Taoiseach must clarify government's mixed signals on transport policing - Martin Kenny TD
Sinn Féin spokesperson on Justice, Martin Kenny TD, today asked Tánaiste Leo Varadkar to clarify whether government will move to establish a transport policing division within An Garda Síochána.
This comes after media reports suggested that Taoiseach Micheál Martin was engaging with the Minister for Justice and Minister for Transport on the matter.
Teachta Kenny said:
“Since 2020, I have continuously raised the requirement for a dedicated Public Transport policing system as a division of An Garda Síochána.
“Most recently, when I raised it with both the Minister for Justice and the Minister for Transport in November 2021, and again in February 2022, I was told that public transport policing is not a policy that the government were pursuing as they felt it was not required.
“Today, reports in the media suggest that the Taoiseach told last night's Fianna Fáil parliamentary party meeting that he will be engaging with ministers on the topic.
“It seems Fine Gael and Green ministers feel public transport is safe, while Fianna Fáil deputies are trying to find a policy to set them apart from Fine Gael.
“We have consistent reports of antisocial and criminal behaviour on a number of public transport services across the state.
“Both passengers and staff on buses and trains are reporting a widespread increase on rural and urban services.
“There are regular reports of serious assaults on passengers and staff, which are compounded by underinvestment in An Garda Síochána, who are already stretched to their limits across communities.

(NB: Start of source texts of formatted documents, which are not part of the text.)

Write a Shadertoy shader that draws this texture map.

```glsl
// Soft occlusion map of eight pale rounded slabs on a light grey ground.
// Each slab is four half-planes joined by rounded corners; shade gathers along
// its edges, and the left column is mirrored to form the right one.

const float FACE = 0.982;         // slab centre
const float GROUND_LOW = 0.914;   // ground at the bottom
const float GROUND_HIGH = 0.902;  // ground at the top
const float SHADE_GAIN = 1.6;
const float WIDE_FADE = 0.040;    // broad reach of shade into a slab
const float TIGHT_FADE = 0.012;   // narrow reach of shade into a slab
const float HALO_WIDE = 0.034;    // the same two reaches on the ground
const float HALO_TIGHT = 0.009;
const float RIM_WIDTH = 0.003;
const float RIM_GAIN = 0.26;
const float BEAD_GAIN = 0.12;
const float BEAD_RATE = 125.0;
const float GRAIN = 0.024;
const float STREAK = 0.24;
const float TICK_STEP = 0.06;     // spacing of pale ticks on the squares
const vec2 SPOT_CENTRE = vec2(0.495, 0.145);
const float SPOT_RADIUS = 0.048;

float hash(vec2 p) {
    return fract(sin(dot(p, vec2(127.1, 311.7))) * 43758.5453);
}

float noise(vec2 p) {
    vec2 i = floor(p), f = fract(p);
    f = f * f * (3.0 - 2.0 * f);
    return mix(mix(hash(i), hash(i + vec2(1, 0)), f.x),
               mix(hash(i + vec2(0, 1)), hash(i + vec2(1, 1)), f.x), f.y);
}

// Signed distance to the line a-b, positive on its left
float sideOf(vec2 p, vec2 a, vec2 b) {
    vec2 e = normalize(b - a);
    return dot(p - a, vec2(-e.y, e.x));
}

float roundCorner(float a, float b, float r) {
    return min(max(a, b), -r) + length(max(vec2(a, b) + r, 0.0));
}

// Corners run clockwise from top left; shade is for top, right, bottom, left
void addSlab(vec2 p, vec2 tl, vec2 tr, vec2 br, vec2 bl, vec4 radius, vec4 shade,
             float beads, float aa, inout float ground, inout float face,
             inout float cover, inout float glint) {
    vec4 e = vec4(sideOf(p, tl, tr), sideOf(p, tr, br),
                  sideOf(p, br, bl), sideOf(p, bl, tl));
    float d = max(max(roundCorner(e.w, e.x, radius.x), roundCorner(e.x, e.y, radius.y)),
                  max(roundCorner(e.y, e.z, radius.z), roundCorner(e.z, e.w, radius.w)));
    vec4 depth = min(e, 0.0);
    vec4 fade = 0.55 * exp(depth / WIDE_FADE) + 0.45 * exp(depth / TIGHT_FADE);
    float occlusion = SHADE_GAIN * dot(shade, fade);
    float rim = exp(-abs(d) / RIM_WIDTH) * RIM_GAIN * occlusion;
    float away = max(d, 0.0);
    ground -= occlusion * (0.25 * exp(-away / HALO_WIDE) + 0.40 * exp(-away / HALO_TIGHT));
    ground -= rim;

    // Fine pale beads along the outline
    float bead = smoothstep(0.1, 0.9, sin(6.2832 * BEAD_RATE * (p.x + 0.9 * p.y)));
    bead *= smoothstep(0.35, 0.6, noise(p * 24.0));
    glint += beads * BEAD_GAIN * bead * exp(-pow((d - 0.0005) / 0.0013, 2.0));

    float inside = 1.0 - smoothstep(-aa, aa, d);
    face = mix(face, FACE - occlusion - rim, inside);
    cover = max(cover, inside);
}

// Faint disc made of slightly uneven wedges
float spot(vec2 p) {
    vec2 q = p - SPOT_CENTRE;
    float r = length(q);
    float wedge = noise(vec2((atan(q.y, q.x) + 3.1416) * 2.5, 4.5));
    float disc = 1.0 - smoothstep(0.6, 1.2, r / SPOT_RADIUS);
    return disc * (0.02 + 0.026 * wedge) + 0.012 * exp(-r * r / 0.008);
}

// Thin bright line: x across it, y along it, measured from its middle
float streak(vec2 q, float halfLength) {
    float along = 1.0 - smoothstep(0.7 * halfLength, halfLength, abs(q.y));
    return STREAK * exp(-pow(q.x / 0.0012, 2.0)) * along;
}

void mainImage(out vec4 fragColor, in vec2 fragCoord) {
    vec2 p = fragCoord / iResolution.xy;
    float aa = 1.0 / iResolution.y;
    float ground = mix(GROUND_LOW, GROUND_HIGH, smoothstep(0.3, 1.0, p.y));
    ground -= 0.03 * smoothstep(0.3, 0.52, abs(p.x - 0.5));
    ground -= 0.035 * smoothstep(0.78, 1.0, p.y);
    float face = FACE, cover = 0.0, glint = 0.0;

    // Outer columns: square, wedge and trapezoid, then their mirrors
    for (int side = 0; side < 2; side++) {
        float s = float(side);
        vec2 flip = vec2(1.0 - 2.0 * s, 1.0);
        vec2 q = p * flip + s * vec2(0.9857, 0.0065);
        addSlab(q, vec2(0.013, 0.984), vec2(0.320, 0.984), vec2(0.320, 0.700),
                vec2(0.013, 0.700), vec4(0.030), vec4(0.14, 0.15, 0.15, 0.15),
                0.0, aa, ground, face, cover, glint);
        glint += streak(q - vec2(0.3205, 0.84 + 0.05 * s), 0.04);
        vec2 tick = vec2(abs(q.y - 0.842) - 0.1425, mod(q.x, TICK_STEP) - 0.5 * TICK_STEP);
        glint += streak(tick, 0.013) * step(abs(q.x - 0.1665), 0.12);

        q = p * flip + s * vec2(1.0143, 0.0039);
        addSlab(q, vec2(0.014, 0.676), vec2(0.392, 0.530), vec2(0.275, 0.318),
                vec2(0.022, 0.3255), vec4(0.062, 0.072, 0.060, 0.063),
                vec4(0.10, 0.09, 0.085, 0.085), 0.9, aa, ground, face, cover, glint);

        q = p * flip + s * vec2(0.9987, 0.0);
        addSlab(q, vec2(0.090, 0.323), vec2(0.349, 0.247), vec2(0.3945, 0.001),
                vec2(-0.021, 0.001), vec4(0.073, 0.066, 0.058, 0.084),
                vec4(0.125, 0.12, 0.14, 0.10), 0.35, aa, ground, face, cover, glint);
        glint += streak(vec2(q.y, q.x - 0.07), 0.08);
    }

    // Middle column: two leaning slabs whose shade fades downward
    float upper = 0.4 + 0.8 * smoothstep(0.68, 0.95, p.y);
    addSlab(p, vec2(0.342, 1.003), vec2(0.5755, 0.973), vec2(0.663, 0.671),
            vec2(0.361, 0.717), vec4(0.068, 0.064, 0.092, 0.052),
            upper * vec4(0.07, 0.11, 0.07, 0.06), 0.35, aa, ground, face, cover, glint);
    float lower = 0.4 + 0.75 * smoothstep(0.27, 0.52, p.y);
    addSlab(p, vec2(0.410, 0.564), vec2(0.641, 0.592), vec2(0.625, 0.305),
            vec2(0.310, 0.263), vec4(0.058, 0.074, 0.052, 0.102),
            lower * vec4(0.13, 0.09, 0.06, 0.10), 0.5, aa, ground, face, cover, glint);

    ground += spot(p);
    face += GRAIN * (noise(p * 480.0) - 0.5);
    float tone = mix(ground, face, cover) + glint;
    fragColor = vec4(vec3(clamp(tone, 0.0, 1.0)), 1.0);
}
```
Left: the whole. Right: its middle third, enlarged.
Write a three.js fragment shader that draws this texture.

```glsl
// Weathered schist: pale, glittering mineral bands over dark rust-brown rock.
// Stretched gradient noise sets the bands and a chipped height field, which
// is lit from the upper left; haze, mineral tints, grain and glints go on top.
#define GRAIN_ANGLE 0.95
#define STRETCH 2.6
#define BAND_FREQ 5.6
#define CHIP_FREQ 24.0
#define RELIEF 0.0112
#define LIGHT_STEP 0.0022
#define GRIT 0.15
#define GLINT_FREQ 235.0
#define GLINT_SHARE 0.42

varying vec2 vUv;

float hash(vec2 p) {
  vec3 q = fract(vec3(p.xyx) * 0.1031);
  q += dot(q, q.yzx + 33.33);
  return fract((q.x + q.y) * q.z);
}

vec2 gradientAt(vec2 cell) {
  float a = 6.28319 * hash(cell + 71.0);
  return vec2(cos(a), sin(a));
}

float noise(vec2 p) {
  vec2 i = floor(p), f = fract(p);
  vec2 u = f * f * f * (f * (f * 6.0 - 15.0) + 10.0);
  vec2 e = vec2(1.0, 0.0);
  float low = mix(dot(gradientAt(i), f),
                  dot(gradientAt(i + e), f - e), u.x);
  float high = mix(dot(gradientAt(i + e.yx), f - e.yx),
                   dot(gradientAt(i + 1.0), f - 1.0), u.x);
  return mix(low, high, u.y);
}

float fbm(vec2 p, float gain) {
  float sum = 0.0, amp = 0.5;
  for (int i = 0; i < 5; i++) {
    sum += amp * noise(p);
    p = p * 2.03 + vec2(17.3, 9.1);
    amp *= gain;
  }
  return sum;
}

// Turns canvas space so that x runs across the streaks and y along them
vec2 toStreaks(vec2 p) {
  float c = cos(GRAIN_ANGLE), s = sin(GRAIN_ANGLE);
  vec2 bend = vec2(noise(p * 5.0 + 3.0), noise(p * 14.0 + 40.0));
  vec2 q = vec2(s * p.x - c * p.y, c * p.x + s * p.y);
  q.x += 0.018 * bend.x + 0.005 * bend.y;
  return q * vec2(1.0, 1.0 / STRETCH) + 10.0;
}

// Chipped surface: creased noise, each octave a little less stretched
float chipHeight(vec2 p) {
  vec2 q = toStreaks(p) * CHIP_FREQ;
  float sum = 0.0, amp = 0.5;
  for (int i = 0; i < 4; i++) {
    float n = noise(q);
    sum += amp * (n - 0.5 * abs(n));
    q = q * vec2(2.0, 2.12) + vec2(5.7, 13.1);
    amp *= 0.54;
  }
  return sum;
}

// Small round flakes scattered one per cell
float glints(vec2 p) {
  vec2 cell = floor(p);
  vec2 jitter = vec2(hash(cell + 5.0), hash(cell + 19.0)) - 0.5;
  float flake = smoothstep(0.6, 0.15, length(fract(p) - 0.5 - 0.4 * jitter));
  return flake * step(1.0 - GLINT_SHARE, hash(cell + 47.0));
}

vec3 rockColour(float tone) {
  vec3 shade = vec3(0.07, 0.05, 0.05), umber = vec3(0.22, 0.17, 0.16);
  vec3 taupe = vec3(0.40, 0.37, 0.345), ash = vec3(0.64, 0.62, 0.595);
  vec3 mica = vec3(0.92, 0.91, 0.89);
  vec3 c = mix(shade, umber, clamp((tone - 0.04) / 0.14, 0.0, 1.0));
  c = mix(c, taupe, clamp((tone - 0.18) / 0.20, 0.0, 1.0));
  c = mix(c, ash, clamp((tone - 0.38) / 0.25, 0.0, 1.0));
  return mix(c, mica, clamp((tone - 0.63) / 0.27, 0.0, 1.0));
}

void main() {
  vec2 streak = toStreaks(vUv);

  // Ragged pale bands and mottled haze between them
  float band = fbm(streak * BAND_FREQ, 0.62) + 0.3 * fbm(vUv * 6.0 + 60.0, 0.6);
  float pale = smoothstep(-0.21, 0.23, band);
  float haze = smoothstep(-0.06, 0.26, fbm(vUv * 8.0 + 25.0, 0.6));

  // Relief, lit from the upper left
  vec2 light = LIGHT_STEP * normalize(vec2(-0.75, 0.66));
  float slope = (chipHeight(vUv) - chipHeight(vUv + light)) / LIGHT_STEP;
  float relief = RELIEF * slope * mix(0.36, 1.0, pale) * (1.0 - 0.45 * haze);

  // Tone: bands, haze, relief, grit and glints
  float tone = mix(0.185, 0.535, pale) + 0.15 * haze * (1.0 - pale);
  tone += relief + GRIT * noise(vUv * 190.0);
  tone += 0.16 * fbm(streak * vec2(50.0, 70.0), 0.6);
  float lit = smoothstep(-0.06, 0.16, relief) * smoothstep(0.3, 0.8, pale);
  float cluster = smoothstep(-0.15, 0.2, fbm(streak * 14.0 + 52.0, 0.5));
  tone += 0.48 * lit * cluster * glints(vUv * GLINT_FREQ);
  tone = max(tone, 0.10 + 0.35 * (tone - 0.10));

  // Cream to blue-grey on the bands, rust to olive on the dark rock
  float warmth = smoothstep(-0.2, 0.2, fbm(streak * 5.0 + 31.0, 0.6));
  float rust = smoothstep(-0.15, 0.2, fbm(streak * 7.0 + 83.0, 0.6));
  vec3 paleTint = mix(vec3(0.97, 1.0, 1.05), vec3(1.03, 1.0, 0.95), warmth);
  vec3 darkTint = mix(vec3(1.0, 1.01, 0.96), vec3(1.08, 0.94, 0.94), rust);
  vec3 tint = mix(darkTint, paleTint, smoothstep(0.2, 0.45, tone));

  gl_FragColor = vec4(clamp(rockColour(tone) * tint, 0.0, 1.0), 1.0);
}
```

“For years now, there have also been reports of open drug use and drug dealing, harassment and assault of passengers and staff, excessive alcohol use, and intimidation.
“The NBRU and Garda representative bodies are acutely aware of the experiences faced by some public transport users, who have ceased use of the transport services due to previous bad experiences while on board.
“Some passengers have reported to the union of feeling unsafe due to previous instances of criminal behaviour onboard a variety of services; something that is particularly true for young women, and people with disabilities who feel most vulnerable.
“The Tánaiste was unable to offer any clarity on the matter other than to agree that some people using public transport felt unsafe and that it was having a negative impact on our transport system.
“The Tánaiste also said that he felt it was not necessary to have a division of public transport policing within An Garda Síochána, but have additional Gardaí at train, bus and tram stations, which is a matter for the Garda Commissioner.
“These mixed signals from government need immediate clarification from the Taoiseach, and to an audience wider than his parliamentary party meeting.”